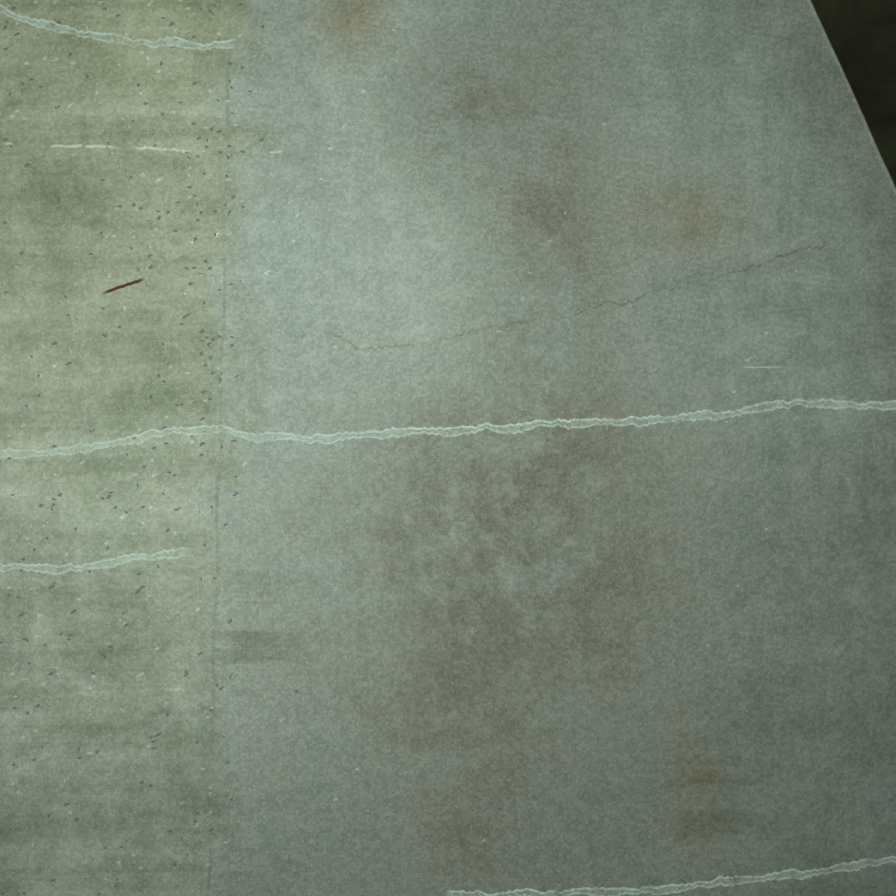
A WebGL 1 fragment shader for this texture:

```glsl
precision highp float;
uniform vec2 u_resolution;

vec2 hash2(vec2 p) {
  return fract(sin(vec2(dot(p, vec2(127.1, 311.7)), dot(p, vec2(269.5, 183.3)))) * 43758.5);
}

// Cellular noise: distance to the nearest point, and that point's random id
vec2 cells(vec2 p) {
  vec2 base = floor(p), best = vec2(9.0, 0.0);
  for (int j = -1; j <= 1; j++)
    for (int i = -1; i <= 1; i++) {
      vec2 cell = base + vec2(float(i), float(j));
      float d = length(cell + hash2(cell) - p);
      if (d < best.x) best = vec2(d, hash2(cell + 37.0).x);
    }
  return best;
}

// Layered, rotated and warped sines, roughly -1 to 1
float clouds(vec2 p) {
  float sum = 0.0, amp = 0.55;
  for (int i = 0; i < 6; i++) {
    p = mat2(0.8, 0.6, -0.6, 0.8) * p * 1.75 + vec2(1.3, 4.7);
    p += 0.5 * sin(p.yx * 1.1);
    sum += amp * sin(p.x) * sin(p.y);
    amp *= 0.7;
  }
  return sum;
}

float spot(vec2 p, vec2 centre, vec2 radius) {
  vec2 q = (p - centre) / radius;
  return exp(-dot(q, q));
}

float span(float x, float start, float end) {
  return smoothstep(start - 0.006, start + 0.006, x) * (1.0 - smoothstep(end - 0.006, end + 0.006, x));
}

float line(float d, float width) {
  return 1.0 - smoothstep(width * 0.3, width, abs(d));
}

float wobble(float x) {
  return 0.0016 * sin(x * 61.0 + 2.0 * sin(x * 23.0)) + 0.0011 * sin(x * 163.0 + 2.0 * sin(x * 71.0))
    + 0.0007 * sin(x * 460.0 + 3.0 * sin(x * 130.0));
}

// Chalky vein: a faint band with two ragged, brighter rims
float vein(vec2 p, float height, float seed) {
  float d = p.y - height - wobble(p.x + seed);
  float gap = 0.0031 + 0.001 * sin(p.x * 90.0 + seed * 9.0);
  return max(max(0.95 * line(d - gap, 0.0023), 0.8 * line(d + gap, 0.0023)), 0.42 * line(d, 0.006));
}

void main() {
  vec2 p = gl_FragCoord.xy / u_resolution;
  float x = p.x;
  float broad = clouds(p * 2.6);
  float mottle = clouds(p * 11.0 + 5.0);
  float fine = clouds(p * 50.0 + 2.0);
  float streak = clouds(p * vec2(3.0, 34.0) + 8.0);
  // Pale centre fading into darker concrete
  float light = 1.15 * spot(p, vec2(0.28, 0.59), vec2(0.54, 0.54)) + 0.35 * spot(p, vec2(0.8, 0.85), vec2(0.13));
  vec3 col = mix(vec3(0.43, 0.475, 0.43), vec3(0.565, 0.625, 0.57), clamp(light + 0.15 * broad + 0.12 * mottle, 0.0, 1.0));
  // Olive, streaky panel on the left with a worn seam
  float seam = x - 0.232 - 0.026 * p.y - 0.0015 * sin(p.y * 40.0);
  float panel = 1.0 - smoothstep(-0.02, 0.04, seam + 0.04 * mottle);
  col = mix(col, vec3(0.54, 0.58, 0.465), panel * (0.25 + 0.55 * p.y));
  col += panel * (0.045 * streak + 0.025 * mottle);
  col -= 0.06 * line(seam, 0.003) * clamp(0.3 + mottle, 0.0, 1.0);
  // Patchy brown damp stains
  float damp = 0.9 * spot(p, vec2(0.58, 0.38), vec2(0.23, 0.18)) + 0.6 * spot(p, vec2(0.55, 0.1), vec2(0.25, 0.2))
    + 0.8 * spot(p, vec2(0.51, 0.87), vec2(0.07, 0.08)) + 0.75 * spot(p, vec2(0.62, 0.75), vec2(0.08, 0.25));
  float stain = clamp(damp * (0.7 + 0.25 * broad + 0.6 * mottle + 0.4 * fine), 0.0, 1.0);
  col = mix(col, vec3(0.375, 0.385, 0.325), stain * 0.8);
  float rust = spot(p, vec2(0.39, 0.99), vec2(0.04, 0.05)) + spot(p, vec2(0.76, 0.76), vec2(0.06, 0.05))
    + spot(p, vec2(0.785, 0.13), vec2(0.03, 0.06));
  col = mix(col, vec3(0.44, 0.42, 0.31), rust * clamp(0.35 + 0.5 * mottle, 0.0, 0.6));
  float runs = spot(p, vec2(0.28, 0.29), vec2(0.05, 0.06)) + 0.6 * spot(p, vec2(0.8, 0.1), vec2(0.05, 0.06));
  col -= vec3(0.07, 0.08, 0.09) * runs * smoothstep(0.1, 0.5, streak);
  col += 0.05 * spot(p, vec2(0.47, 0.63), vec2(0.014));
  // Sandy grain, dark pores and pale flecks
  vec2 sand = cells(p * 300.0);
  vec2 grit = cells(p * vec2(140.0, 170.0) + fine);
  col += 0.016 * mottle + 0.024 * fine + 0.058 * (sand.y - 0.5) + 0.028 * (grit.y - 0.5) + 0.035 * (0.45 - sand.x);
  vec2 pore = cells(p * vec2(120.0, 150.0) + 0.5 * fine);
  float poreShare = 0.006 + 0.16 * spot(p, vec2(0.235, 0.75), vec2(0.03, 0.3)) + 0.035 * panel;
  float dot1 = 1.0 - smoothstep(0.1, 0.4, pore.x);
  col = mix(col, vec3(0.31, 0.35, 0.32), step(1.0 - poreShare, pore.y) * dot1 * 0.6);
  col += 0.1 * dot1 * step(pore.y, 0.004 + 0.03 * panel);
  // Hairline crack and a fallen twig
  float crackY = 0.612 + 0.016 * exp(-pow((x - 0.365) / 0.02, 2.0))
    + 0.28 * pow(max(x - 0.42, 0.0), 1.3) + 1.5 * wobble(x + 0.4);
  col -= vec3(0.07, 0.085, 0.1) * line(p.y - crackY, 0.002) * span(x, 0.29, 0.92) * clamp(0.6 + 0.5 * mottle, 0.0, 1.0);
  float twig = line(p.y - 0.672 - 0.36 * (x - 0.115) - 0.4 * wobble(x), 0.0026) * span(x, 0.117, 0.158);
  col = mix(col, vec3(0.27, 0.18, 0.12), twig * 0.85);
  // Chalk veins
  float rise = 0.492 + 0.055 * x + 0.018 * exp(-pow((x - 0.21) / 0.07, 2.0)) + 0.01 * exp(-pow((x - 0.88) / 0.05, 2.0));
  float chalk = vein(p, rise, 0.0);
  chalk = max(chalk, vein(p, 0.947 + 0.045 * exp(-x / 0.08), 1.7) * span(x, -0.1, 0.26));
  chalk = max(chalk, vein(p, 0.366 + 0.016 * smoothstep(0.06, 0.2, x), 3.1) * span(x, -0.1, 0.21));
  chalk = max(chalk, vein(p, 0.16 * (x - 0.5) * (x - 0.5), 4.6) * span(x, 0.5, 1.1));
  col = mix(col, vec3(0.67, 0.76, 0.7), chalk * clamp(0.8 + 0.3 * fine + 0.4 * (sand.y - 0.5), 0.0, 1.0));
  // Thin broken lime lines
  float broken = smoothstep(-0.1, 0.5, fine + 0.5 * sin(x * 95.0 + 3.0 * sin(x * 37.0)));
  float lime = line(p.y - 0.839 + 0.03 * x - 0.5 * wobble(x), 0.0024) * span(x, -0.1, 0.33) * broken;
  lime = max(lime, 0.6 * line(p.y - 0.59, 0.0016) * span(x, 0.83, 0.87));
  lime = max(lime, 0.3 * broken * line(p.y - 0.219 - 0.06 * x - wobble(x), 0.003) * span(x, -0.1, 0.25));
  col = mix(col, vec3(0.74, 0.79, 0.71), lime * 0.75);
  // Light falloff, then dark foliage beyond the slanted edge
  vec2 off = p - vec2(0.34, 0.59);
  col *= 1.06 - 0.44 * dot(off, off);
  float edge = 0.91 * (x - 0.905 - 0.452 * (1.0 - p.y)) + 0.0008 * mottle;
  col += 0.04 * line(edge + 0.002, 0.003);
  col = mix(col, vec3(0.12, 0.13, 0.09) + vec3(0.03, 0.04, 0.015) * mottle, smoothstep(-0.0015, 0.0015, edge));
  gl_FragColor = vec4(clamp(col, 0.0, 1.0), 1.0);
}
```
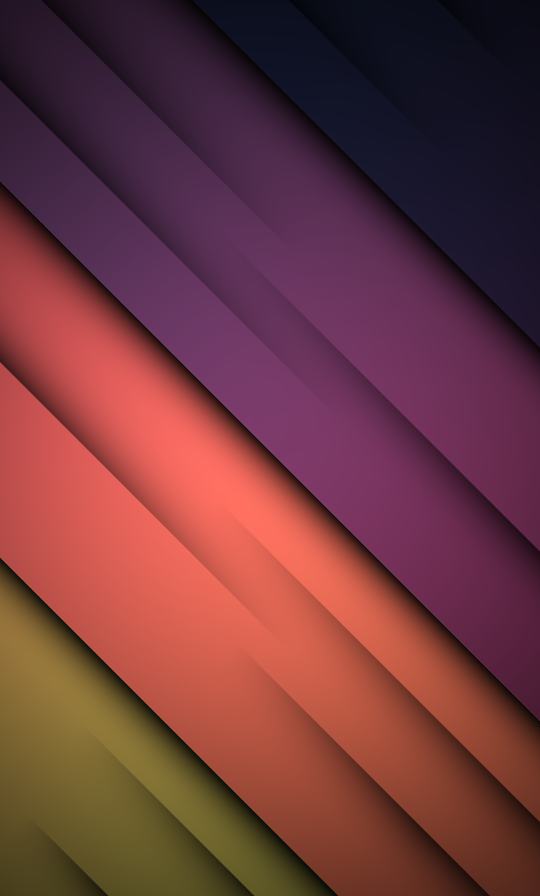
Give the GLSL for this background, as a Shadertoy shader.

```glsl
// Diagonal overlapping paper sheets in navy, plum, coral and olive, lit from the centre.

// Each fold: position across the sheets, then the places along the fold
// where its shadow vanishes and where it is full.
const vec3 FOLDS[9] = vec3[9](
    vec3(-0.488, 0.66, 0.46), vec3(-0.322, 0.68, 0.30),
    vec3(-0.046, 0.62, 0.04), vec3( 0.013, 0.50, 1.20),
    vec3( 0.089, 0.85, 0.09), vec3( 0.315, 0.80, 1.48),
    vec3( 0.404, 1.05, 0.38), vec3( 0.453, 0.98, 1.40),
    vec3( 0.716, 0.90, 1.26));
const vec3 SMALL_FOLD = vec3(0.879, 0.94, 1.12);

// Soft one-sided shadow: 1 at the casting edge, 0 beyond its width.
float edgeShadow(float dist, float width, float aa) {
    float falloff = 1.0 - clamp(dist / width, 0.0, 1.0);
    return smoothstep(-aa, aa, dist) * falloff * falloff * falloff;
}

// Light left after a fold whose shadow fades along its length.
float foldLight(vec3 fold, float across, float along, float aa) {
    float side = sign(fold.z - fold.y);
    float strength = clamp((along - fold.y) / (fold.z - fold.y), 0.0, 1.0);
    float dist = (across - fold.x) * side;
    return 1.0 - 0.72 * strength * edgeShadow(dist, 0.115, aa);
}

// Lay the next sheet beneath an edge and darken it with the shadow above.
vec3 layBelow(vec3 above, vec3 sheet, float dist, float aa) {
    vec3 shaded = sheet * (1.0 - 0.92 * edgeShadow(dist, 0.105, aa));
    return mix(above, shaded, smoothstep(-aa, aa, dist));
}

void mainImage(out vec4 fragColor, in vec2 fragCoord) {
    vec2 p = fragCoord / iResolution.y;
    float aa = 1.0 / iResolution.y;
    vec2 centre = vec2(0.5 * iResolution.x / iResolution.y, 0.5);

    // Diagonal axes: across the sheets and along them, from the top left.
    float across = 1.0 - p.y - p.x;
    float along = 1.0 - p.y + p.x;
    float tint = smoothstep(0.1, 1.5, along);

    // Sheet colours drift along their length.
    vec3 navy  = mix(vec3(0.10, 0.14, 0.28), vec3(0.21, 0.11, 0.23), tint);
    vec3 plum  = mix(vec3(0.44, 0.26, 0.46), vec3(0.54, 0.20, 0.37), tint);
    vec3 coral = mix(vec3(1.00, 0.39, 0.42), vec3(1.04, 0.50, 0.36), tint);
    vec3 olive = mix(vec3(1.00, 0.66, 0.38), vec3(0.88, 0.84, 0.36), tint);

    // Main sheets, top to bottom.
    vec3 color = navy;
    color = layBelow(color, plum, across + 0.215, aa);
    color = layBelow(color, coral, across - 0.202, aa);
    color = layBelow(color, olive, across - 0.622, aa);

    // Fading folds inside the sheets.
    for (int i = 0; i < 9; i++) {
        color *= foldLight(FOLDS[i], across, along, aa);
    }
    color *= foldLight(SMALL_FOLD, across, along, aa);

    // Central light with a smooth vignette.
    vec2 offset = (p - centre) / 0.53;
    color *= exp(-dot(offset, offset));

    fragColor = vec4(clamp(color, 0.0, 1.0), 1.0);
}
```
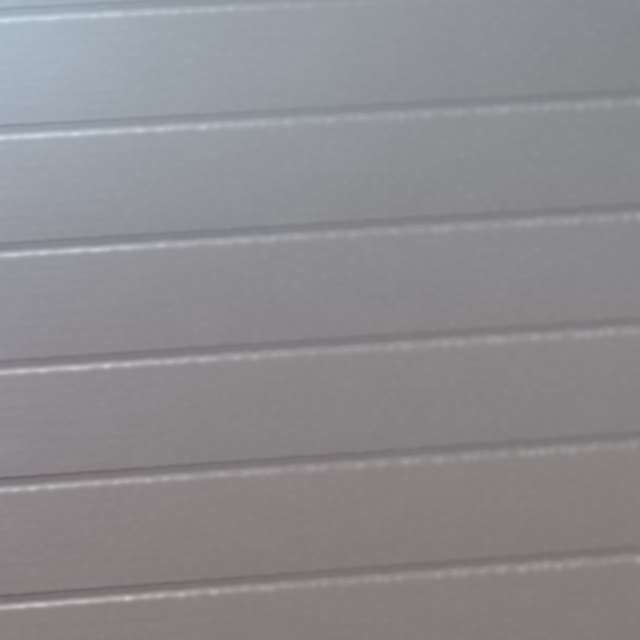
Give the GLSL for this texture, as a WebGL 2 fragment shader.

```glsl
#version 300 es
precision highp float;
// Brushed grey metal slats with slightly tilted grooves under a cool light from the upper left.
uniform vec2 u_resolution;
out vec4 fragColor;

vec2 hash2(vec2 p) {
  vec3 q = fract(p.xyx * vec3(0.1031, 0.1030, 0.0973));
  q += dot(q, q.yzx + 33.33);
  return fract((q.xx + q.yz) * q.zy);
}

// Soft cellular noise: sum of blurred scattered points, near zero mean
float cellular(vec2 p) {
  vec2 cell = floor(p);
  float sum = 0.0;
  for (int j = -1; j <= 1; j++)
    for (int i = -1; i <= 1; i++) {
      vec2 c = cell + vec2(i, j);
      vec2 r = c + hash2(c) - p;
      sum += exp(-6.0 * dot(r, r));
    }
  return sum - 0.52;
}

float ridge(float d, float width) {
  return exp(-d * d / (width * width));
}

void main() {
  vec2 uv = gl_FragCoord.xy / u_resolution;

  // Slats: tilted, with the spacing narrowing slightly to the right
  float spacing = mix(0.1836, 0.1785, uv.x);
  float v = (uv.y - mix(0.0505, 0.128, uv.x)) / spacing;
  float groove = round(v);
  vec2 vary = hash2(vec2(groove + 7.0, 3.0));

  // Diffuse light: warm grey below, neutral above, blue glow at the upper left
  vec3 color = mix(vec3(0.518, 0.485, 0.48), vec3(0.545, 0.555, 0.57), smoothstep(-0.05, 1.0, uv.y));
  color += vec3(0.035, 0.038, 0.058) * exp(-3.0 * uv.x) * smoothstep(-0.3, 0.5, uv.y);
  vec2 glow = (uv - vec2(-0.05, 0.96)) / vec2(0.42, 0.27);
  color += vec3(0.09, 0.13, 0.15) * exp(-dot(glow, glow));
  color += vec3(0.02, 0.026, 0.028) * ridge(uv.x - 0.5 - 0.4 * (uv.y - 0.9), 0.17) * smoothstep(0.5, 1.0, uv.y);
  color -= 0.025 * smoothstep(0.75, 1.05, uv.x) * smoothstep(0.4, 1.0, uv.y);
  color += 0.014 * (fract(v) - 0.5);

  // Brushed grain on the left, faint blurred mottling everywhere
  float grain = sin(v * 47.0 + 2.0 * sin(uv.x * 9.0)) + sin(v * 83.0 + 3.0 * sin(uv.x * 5.0 + groove));
  color += 0.003 * grain * exp(-3.5 * uv.x);
  color += 0.004 * cellular(uv * vec2(13.0, 20.0)) + 0.008 * cellular(uv * vec2(75.0, 95.0));

  // Groove edges: ragged wobble grows to the right
  float ragged = cellular(vec2(uv.x * 60.0, groove * 5.0 + 0.5));
  float wobble = sin(uv.x * 95.0 + groove * 4.0) + 0.6 * sin(uv.x * 211.0 + groove * 9.0) + 2.0 * ragged;
  float d = (v - groove) * spacing + wobble * mix(0.0002, 0.0007, uv.x);

  // Flat shadow band with a thin dark lip along its upper side
  float blur = mix(0.003, 0.005, uv.x);
  float band = smoothstep(-blur, blur, d - 0.007) * (1.0 - smoothstep(-blur, blur, d - 0.0205));
  float shadow = 0.048 * band * mix(1.0, 0.75, uv.x);
  shadow += (0.015 + 0.06 * vary.x) * ridge(d - 0.0175, 0.0028) * exp(-3.0 * uv.x);
  color -= shadow * mix(1.0, 0.6, smoothstep(0.6, 1.0, uv.y)) * vec3(1.0, 1.0, 0.92);

  // Bright lower edge: crisp at the left, broad, pale and broken to the right and the top
  float strength = mix(0.2, 0.062, smoothstep(0.0, 0.55, uv.x)) * mix(1.05, 0.65, uv.y);
  strength *= 0.85 + 0.25 * vary.y + ragged * mix(0.3, 0.9, uv.x);
  strength *= 1.0 - 0.8 * smoothstep(0.3, 0.65, uv.x) * smoothstep(0.9, 1.0, uv.y);
  color += strength * ridge(d, mix(0.0045, 0.0075, smoothstep(0.0, 0.7, uv.x))) * vec3(0.97, 1.0, 1.02);

  fragColor = vec4(clamp(color, 0.0, 1.0), 1.0);
}
```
☆ ☆ ☆ ☆ ☆
__Assignment__
Copy every line of the material in which the word "iResolution" occurs.

__Response to this exercise__
    vec2 p = fragCoord / iResolution.y;
    float aa = 1.0 / iResolution.y;
    vec2 centre = vec2(0.5 * iResolution.x / iResolution.y, 0.5);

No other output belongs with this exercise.